In eighteenth-century Warsaw, the gardens of Prince Kazimierz Poniatowski were famous for their beauty. The prince was an entertaining person with a penchant for the exotic. His gardens boasted impressive greenhouses and pineries, where some 5,000 pineapples ripened every year.
The best loved part of the prince’s property was the ‘Mountain’, which changed hands several times after his death before eventually being purchased by Mr Chovot, a popular restaurateur, in 1815. It was Chovot who renamed it ‘Góra na Frascati’ [The hill at Frascati], after the town near Rome.
Not far away, on what is now the corner of ul. Wiejska and ul. Górnośląska, was ‘Wiejska Kawa’ [Village coffee], one of Warsaw’s most famous cafés, celebrated for its excellent hot dishes, especially crayfish and asparagus. Being located in a precinct that was perfect for walking meant that it enjoyed huge passing trade. Young people (perhaps including a happy and companionable Fryderyk Chopin) in particular would come to the ‘Wiejska Kawa’ and stay there to enjoy themselves and sing.
The scenic grounds invited settlement. The home of Antonio Corazzi, the famous architect who came to build the capital of the Kingdom of Poland (Congress Poland) at the invitation of Stanisław Staszic, was on ul. Wiejska.

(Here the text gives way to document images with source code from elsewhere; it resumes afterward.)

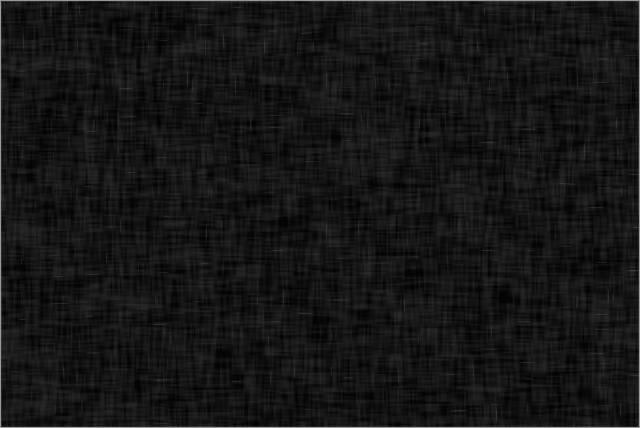
Reproduce this texture procedurally as a WebGL 1 fragment shader.

```glsl
precision highp float;

uniform vec2 u_resolution;

float hash(vec2 cell) {
  vec3 q = fract(vec3(cell.xyx) * vec3(0.1031, 0.1030, 0.0973));
  q += dot(q, q.yzx + 33.33);
  return fract((q.x + q.y) * q.z);
}

float noise(vec2 p) {
  vec2 cell = floor(p);
  vec2 f = fract(p);
  f = f * f * (3.0 - 2.0 * f);
  float low = mix(hash(cell), hash(cell + vec2(1.0, 0.0)), f.x);
  float high = mix(hash(cell + vec2(0.0, 1.0)), hash(cell + vec2(1.0, 1.0)), f.x);
  return mix(low, high, f.y);
}

// Threads running along x: fine yarn plus wider bundles, centred on zero
float threads(vec2 p, float seed) {
  p.y += 0.005 * noise(p * 7.0 + seed);
  float yarn = noise(p * vec2(27.0, 225.0) + seed) - 0.5;
  float bundle = noise(p * vec2(19.0, 88.0) + seed + 41.0) - 0.5;
  return 0.072 * yarn + 0.048 * bundle;
}

// Sparse pale fibres along x, one at most in each cell
float slubs(vec2 p, float seed, float pixel) {
  vec2 size = vec2(0.085, 0.034);
  vec2 cell = floor(p / size);
  vec2 id = cell + seed;
  vec2 jitter = vec2(hash(id + 3.0), hash(id + 17.0)) - 0.5;
  vec2 d = p - (cell + 0.5 + jitter * vec2(0.3, 0.8)) * size;
  d.y += d.x * 0.08 * (hash(id + 29.0) - 0.5);
  float reach = mix(0.010, 0.028, hash(id + 53.0));
  float taper = 1.0 - smoothstep(0.4 * reach, reach, abs(d.x));
  float line = 1.0 - smoothstep(0.0012 - 0.5 * pixel, 0.0012 + 0.5 * pixel, abs(d.y));
  float strength = smoothstep(0.6, 1.0, hash(id + 71.0));
  return 0.1 * strength * taper * line;
}

void main() {
  float pixel = 1.0 / u_resolution.y;
  vec2 p = gl_FragCoord.xy * pixel;
  vec2 extent = u_resolution * pixel;

  // Crossed weave with soft uneven patches
  float cloth = 0.080 + threads(p, 5.0) + threads(p.yx, 137.0);
  cloth += 0.03 * (noise(p * 17.0 + 211.0) - 0.5);
  cloth += slubs(p, 11.0, pixel) + slubs(p.yx, 163.0, pixel);
  cloth = max(cloth, 0.015);

  // Thin pale frame
  vec2 inset = min(p, extent - p);
  float edge = min(inset.x, inset.y) - 1.0 / 342.0;
  float inside = smoothstep(-0.5 * pixel, 0.5 * pixel, edge);
  gl_FragColor = vec4(vec3(mix(0.60, cloth, inside)), 1.0);
}
```
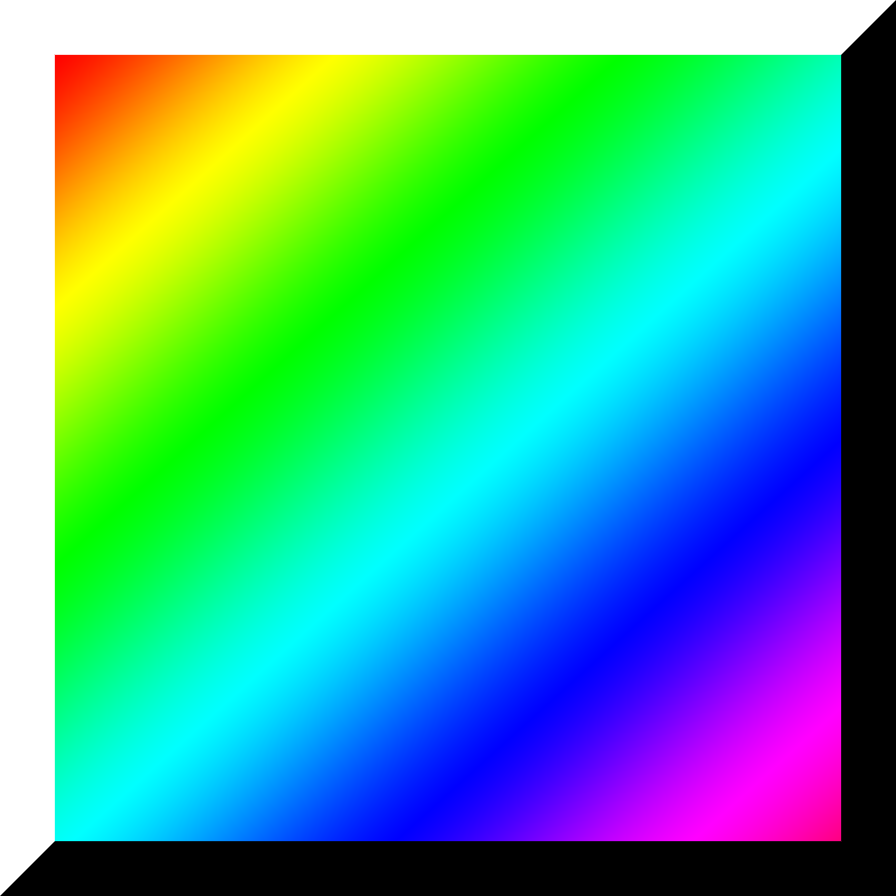
Write a Shadertoy shader that draws this background.

```glsl
// Diagonal rainbow panel inside a square bevel of white and black.

const float BORDER = 0.0612;             // bevel width
const vec2 SLOPE = vec2(0.9, 1.0);       // direction of the rainbow
const vec3 LIGHT = vec3(1.0);
const vec3 SHADE = vec3(0.0);

// Positions of red, yellow, green, cyan, blue, magenta and red again
const float STOPS[7] = float[7](0.0, 0.322, 0.65, 1.02, 1.39, 1.73, 2.07);

// Ramp between two stops, slightly softened at both ends
float softRamp(float start, float end, float x) {
    float t = clamp((x - start) / (end - start), 0.0, 1.0);
    return mix(t, smoothstep(0.0, 1.0, t), 0.4);
}

// Hue in sixths of the colour wheel along the diagonal
float hueAt(float position) {
    float hue = 0.0;
    for (int i = 0; i < 6; i++) {
        hue += softRamp(STOPS[i], STOPS[i + 1], position);
    }
    return hue;
}

vec3 hueColor(float hue) {
    vec3 wheel = mod(hue + vec3(0.0, 4.0, 2.0), 6.0);
    return clamp(abs(wheel - 3.0) - 1.0, 0.0, 1.0);
}

// Signed distance to an axis-aligned square
float squareDistance(vec2 p, float halfSize) {
    vec2 d = abs(p) - halfSize;
    return max(d.x, d.y);
}

// Coverage of the inside of a shape, with a one-pixel soft edge
float coverage(float dist, float pixel) {
    return clamp(0.5 - dist / pixel, 0.0, 1.0);
}

void mainImage(out vec4 fragColor, in vec2 fragCoord) {
    vec2 uv = fragCoord / iResolution.xy;
    float pixel = 1.0 / min(iResolution.x, iResolution.y);

    // Bevel: light above the rising diagonal, shade below it
    float lit = coverage((uv.x - uv.y) * 0.7071, pixel);
    vec3 color = mix(SHADE, LIGHT, lit);

    // Rainbow panel, measured from its top left corner
    vec2 local = (vec2(uv.x, 1.0 - uv.y) - BORDER) / (1.0 - 2.0 * BORDER);
    vec3 rainbow = hueColor(hueAt(dot(local, SLOPE)));
    float panel = coverage(squareDistance(uv - 0.5, 0.5 - BORDER), pixel);
    color = mix(color, rainbow, panel);

    fragColor = vec4(color, 1.0);
}
```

There was a garden at the rear of the Corazzi residence. Entry was via a gateway on the Aleje Ujazdowskie side. On the other side of the street, Senator Nikolay Novosiltsov, a thoroughly detested figure in patriotic circles, had his summer residence in the Frascati garden. In his memoirs, Kajetan Koźmian describes Novosiltsov as ‘red-faced, as if covered with leprosy, cross-eyed and eagle-eyed, and already grey’. Adam Mickiewicz depicted Novosiltsov as an incarnation of evil in Part III of Dziady [Forefathers’ Eve].